--- DATA FOR ANALYSIS Enclosed Below ---

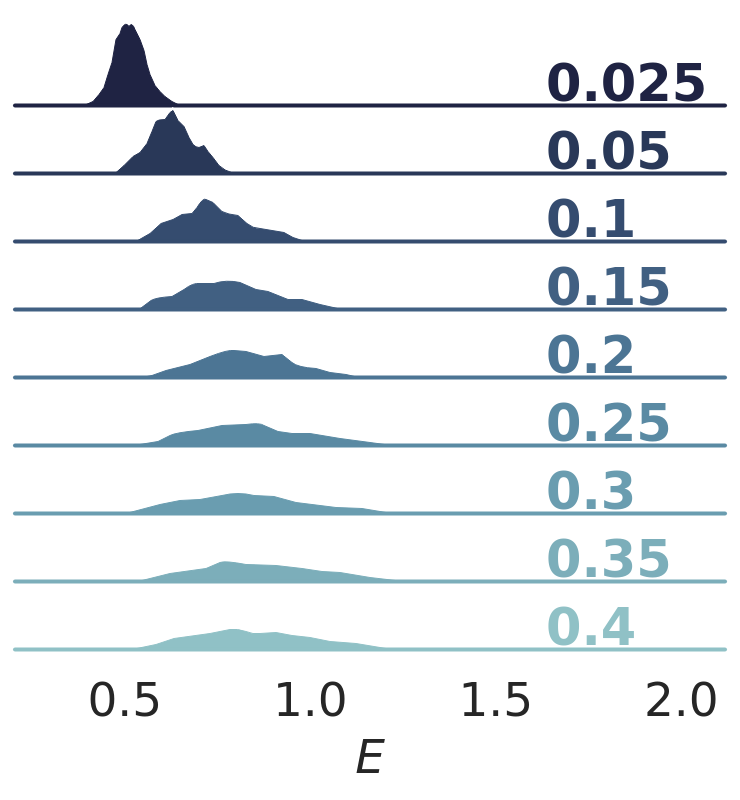
<!DOCTYPE html>
<html lang="en">
<head>
<meta charset="utf-8">
<title>Ridgeline plot of E</title>
<style>
:root {
  --paper: #ffffff;
  --ink: #262626;
  --level-1: #1f2343;
  --level-2: #293858;
  --level-3: #354c6f;
  --level-4: #416082;
  --level-5: #4c7594;
  --level-6: #5a8aa3;
  --level-7: #6a9db0;
  --level-8: #7caeba;
  --level-9: #90c1c6;
}
* { box-sizing: border-box; margin: 0; }
html, body { width: 740px; height: 800px; overflow: hidden; background: var(--paper); }
body { font-family: "DejaVu Sans", Verdana, sans-serif; color: var(--ink); }
.plot { width: 740px; height: 800px; padding-top: 40px; }
.ridges { display: grid; grid-auto-rows: 68px; }
.ridge { position: relative; padding: 20px 0 0 546px; color: var(--level); }
.ridge svg { position: absolute; inset: 0; width: 740px; height: 68px; overflow: visible; }
.density { fill: currentColor; stroke: currentColor; stroke-width: 1; stroke-linejoin: round; filter: drop-shadow(0 -3px 0 var(--paper)); }
.baseline { stroke: currentColor; stroke-width: 4; stroke-linecap: round; }
.label { position: relative; font-size: 51px; font-weight: 700; line-height: 48px; }
.ticks { display: grid; grid-template-columns: repeat(4, 185.5px); margin: 23px 0 0 32px; font-size: 47px; line-height: 50px; text-align: center; }
.axis-title { font-size: 47px; font-style: italic; line-height: 64px; text-align: center; }
</style>
</head>
<body>
<main class="plot">
  <svg width="0" height="0" style="position:absolute" aria-hidden="true">
    <defs><line id="baseline" class="baseline" x1="15" y1="0" x2="725" y2="0"/></defs>
  </svg>
  <section class="ridges">
    <div class="ridge" style="--level: var(--level-1)">
      <svg viewBox="0 -65.5 740 68" aria-hidden="true">
        <path class="density" d="M84 0L93-4 99-11 104-18 108-31 112-43 116-66 120-72 122-78Q126-84 129-79Q132-84 135-76L140-66 144-55 147-41 150-31 155-20 160-14 165-9 172-4 180 0Z"/>
        <use href="#baseline"/>
      </svg>
      <span class="label">0.025</span>
    </div>
    <div class="ridge" style="--level: var(--level-2)">
      <svg viewBox="0 -65.5 740 68" aria-hidden="true">
        <path class="density" d="M115 0L124-8 133-17 140-21 147-30 152-42 156-52Q158-54 165-54L170-61 173-63 178-53 184-47 189-36 193-29Q196-26 199-26L204-28 208-22 213-16 219-8Q224-3 234 0Z"/>
        <use href="#baseline"/>
      </svg>
      <span class="label">0.05</span>
    </div>
    <div class="ridge" style="--level: var(--level-3)">
      <svg viewBox="0 -65.5 740 68" aria-hidden="true">
        <path class="density" d="M136 0L150-8 161-18 173-22 182-27 192-28 197-34Q203-44 206-42L213-39 222-30Q228-27 238-26L247-18Q253-13 260-13L284-9 293-4 305 0Z"/>
        <use href="#baseline"/>
      </svg>
      <span class="label">0.1</span>
    </div>
    <div class="ridge" style="--level: var(--level-4)">
      <svg viewBox="0 -65.5 740 68" aria-hidden="true">
        <path class="density" d="M139 0L151-9Q156-12 172-13L184-20Q193-27 200-26L214-26Q226-30 240-27L256-20 268-18 288-10 302-10 320-5 342 0Z"/>
        <use href="#baseline"/>
      </svg>
      <span class="label">0.15</span>
    </div>
    <div class="ridge" style="--level: var(--level-5)">
      <svg viewBox="0 -65.5 740 68" aria-hidden="true">
        <path class="density" d="M142 0L152-2 166-7 190-13 210-21Q228-28 234-27L246-26 264-21 282-23 292-15Q298-10 316-9L330-5 346-3 359 0Z"/>
        <use href="#baseline"/>
      </svg>
      <span class="label">0.2</span>
    </div>
    <div class="ridge" style="--level: var(--level-6)">
      <svg viewBox="0 -65.5 740 68" aria-hidden="true">
        <path class="density" d="M134 0L158-4 170-10Q176-13 198-15L222-20 246-21Q260-23 264-20L278-14 292-12 310-12 340-7 370-3 392 0Z"/>
        <use href="#baseline"/>
      </svg>
      <span class="label">0.25</span>
    </div>
    <div class="ridge" style="--level: var(--level-7)">
      <svg viewBox="0 -65.5 740 68" aria-hidden="true">
        <path class="density" d="M126 0L160-9 180-13 200-14 222-18Q238-22 254-18L274-17 296-11 336-6 362-5 392 0Z"/>
        <use href="#baseline"/>
      </svg>
      <span class="label">0.3</span>
    </div>
    <div class="ridge" style="--level: var(--level-8)">
      <svg viewBox="0 -65.5 740 68" aria-hidden="true">
        <path class="density" d="M138 0L170-8 206-13 220-19Q225-21 246-17L276-16 302-13 322-10 340-9 370-4 404 0Z"/>
        <use href="#baseline"/>
      </svg>
      <span class="label">0.35</span>
    </div>
    <div class="ridge" style="--level: var(--level-9)">
      <svg viewBox="0 -65.5 740 68" aria-hidden="true">
        <path class="density" d="M132 0L156-5 174-11 210-16 230-20Q237-21 246-18Q253-15 260-16L276-17 292-14 310-12 330-8 356-6 392 0Z"/>
        <use href="#baseline"/>
      </svg>
      <span class="label">0.4</span>
    </div>
  </section>
  <div class="ticks">
    <span>0.5</span>
    <span>1.0</span>
    <span>1.5</span>
    <span>2.0</span>
  </div>
  <p class="axis-title">E</p>
</main>
</body>
</html>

--- End of Enclosed DATA FOR ANALYSIS ---

> _THE TASK_
All the lines above must be written out exactly, without a single picture.

> _RESPONSE TO THIS TASK_
<!DOCTYPE html>
<html lang="en">
<head>
<meta charset="utf-8">
<title>Ridgeline plot of E</title>
<style>
:root {
  --paper: #ffffff;
  --ink: #262626;
  --level-1: #1f2343;
  --level-2: #293858;
  --level-3: #354c6f;
  --level-4: #416082;
  --level-5: #4c7594;
  --level-6: #5a8aa3;
  --level-7: #6a9db0;
  --level-8: #7caeba;
  --level-9: #90c1c6;
}
* { box-sizing: border-box; margin: 0; }
html, body { width: 740px; height: 800px; overflow: hidden; background: var(--paper); }
body { font-family: "DejaVu Sans", Verdana, sans-serif; color: var(--ink); }
.plot { width: 740px; height: 800px; padding-top: 40px; }
.ridges { display: grid; grid-auto-rows: 68px; }
.ridge { position: relative; padding: 20px 0 0 546px; color: var(--level); }
.ridge svg { position: absolute; inset: 0; width: 740px; height: 68px; overflow: visible; }
.density { fill: currentColor; stroke: currentColor; stroke-width: 1; stroke-linejoin: round; filter: drop-shadow(0 -3px 0 var(--paper)); }
.baseline { stroke: currentColor; stroke-width: 4; stroke-linecap: round; }
.label { position: relative; font-size: 51px; font-weight: 700; line-height: 48px; }
.ticks { display: grid; grid-template-columns: repeat(4, 185.5px); margin: 23px 0 0 32px; font-size: 47px; line-height: 50px; text-align: center; }
.axis-title { font-size: 47px; font-style: italic; line-height: 64px; text-align: center; }
</style>
</head>
<body>
<main class="plot">
  <svg width="0" height="0" style="position:absolute" aria-hidden="true">
    <defs><line id="baseline" class="baseline" x1="15" y1="0" x2="725" y2="0"/></defs>
  </svg>
  <section class="ridges">
    <div class="ridge" style="--level: var(--level-1)">
      <svg viewBox="0 -65.5 740 68" aria-hidden="true">
        <path class="density" d="M84 0L93-4 99-11 104-18 108-31 112-43 116-66 120-72 122-78Q126-84 129-79Q132-84 135-76L140-66 144-55 147-41 150-31 155-20 160-14 165-9 172-4 180 0Z"/>
        <use href="#baseline"/>
      </svg>
      <span class="label">0.025</span>
    </div>
    <div class="ridge" style="--level: var(--level-2)">
      <svg viewBox="0 -65.5 740 68" aria-hidden="true">
        <path class="density" d="M115 0L124-8 133-17 140-21 147-30 152-42 156-52Q158-54 165-54L170-61 173-63 178-53 184-47 189-36 193-29Q196-26 199-26L204-28 208-22 213-16 219-8Q224-3 234 0Z"/>
        <use href="#baseline"/>
      </svg>
      <span class="label">0.05</span>
    </div>
    <div class="ridge" style="--level: var(--level-3)">
      <svg viewBox="0 -65.5 740 68" aria-hidden="true">
        <path class="density" d="M136 0L150-8 161-18 173-22 182-27 192-28 197-34Q203-44 206-42L213-39 222-30Q228-27 238-26L247-18Q253-13 260-13L284-9 293-4 305 0Z"/>
        <use href="#baseline"/>
      </svg>
      <span class="label">0.1</span>
    </div>
    <div class="ridge" style="--level: var(--level-4)">
      <svg viewBox="0 -65.5 740 68" aria-hidden="true">
        <path class="density" d="M139 0L151-9Q156-12 172-13L184-20Q193-27 200-26L214-26Q226-30 240-27L256-20 268-18 288-10 302-10 320-5 342 0Z"/>
        <use href="#baseline"/>
      </svg>
      <span class="label">0.15</span>
    </div>
    <div class="ridge" style="--level: var(--level-5)">
      <svg viewBox="0 -65.5 740 68" aria-hidden="true">
        <path class="density" d="M142 0L152-2 166-7 190-13 210-21Q228-28 234-27L246-26 264-21 282-23 292-15Q298-10 316-9L330-5 346-3 359 0Z"/>
        <use href="#baseline"/>
      </svg>
      <span class="label">0.2</span>
    </div>
    <div class="ridge" style="--level: var(--level-6)">
      <svg viewBox="0 -65.5 740 68" aria-hidden="true">
        <path class="density" d="M134 0L158-4 170-10Q176-13 198-15L222-20 246-21Q260-23 264-20L278-14 292-12 310-12 340-7 370-3 392 0Z"/>
        <use href="#baseline"/>
      </svg>
      <span class="label">0.25</span>
    </div>
    <div class="ridge" style="--level: var(--level-7)">
      <svg viewBox="0 -65.5 740 68" aria-hidden="true">
        <path class="density" d="M126 0L160-9 180-13 200-14 222-18Q238-22 254-18L274-17 296-11 336-6 362-5 392 0Z"/>
        <use href="#baseline"/>
      </svg>
      <span class="label">0.3</span>
    </div>
    <div class="ridge" style="--level: var(--level-8)">
      <svg viewBox="0 -65.5 740 68" aria-hidden="true">
        <path class="density" d="M138 0L170-8 206-13 220-19Q225-21 246-17L276-16 302-13 322-10 340-9 370-4 404 0Z"/>
        <use href="#baseline"/>
      </svg>
      <span class="label">0.35</span>
    </div>
    <div class="ridge" style="--level: var(--level-9)">
      <svg viewBox="0 -65.5 740 68" aria-hidden="true">
        <path class="density" d="M132 0L156-5 174-11 210-16 230-20Q237-21 246-18Q253-15 260-16L276-17 292-14 310-12 330-8 356-6 392 0Z"/>
        <use href="#baseline"/>
      </svg>
      <span class="label">0.4</span>
    </div>
  </section>
  <div class="ticks">
    <span>0.5</span>
    <span>1.0</span>
    <span>1.5</span>
    <span>2.0</span>
  </div>
  <p class="axis-title">E</p>
</main>
</body>
</html>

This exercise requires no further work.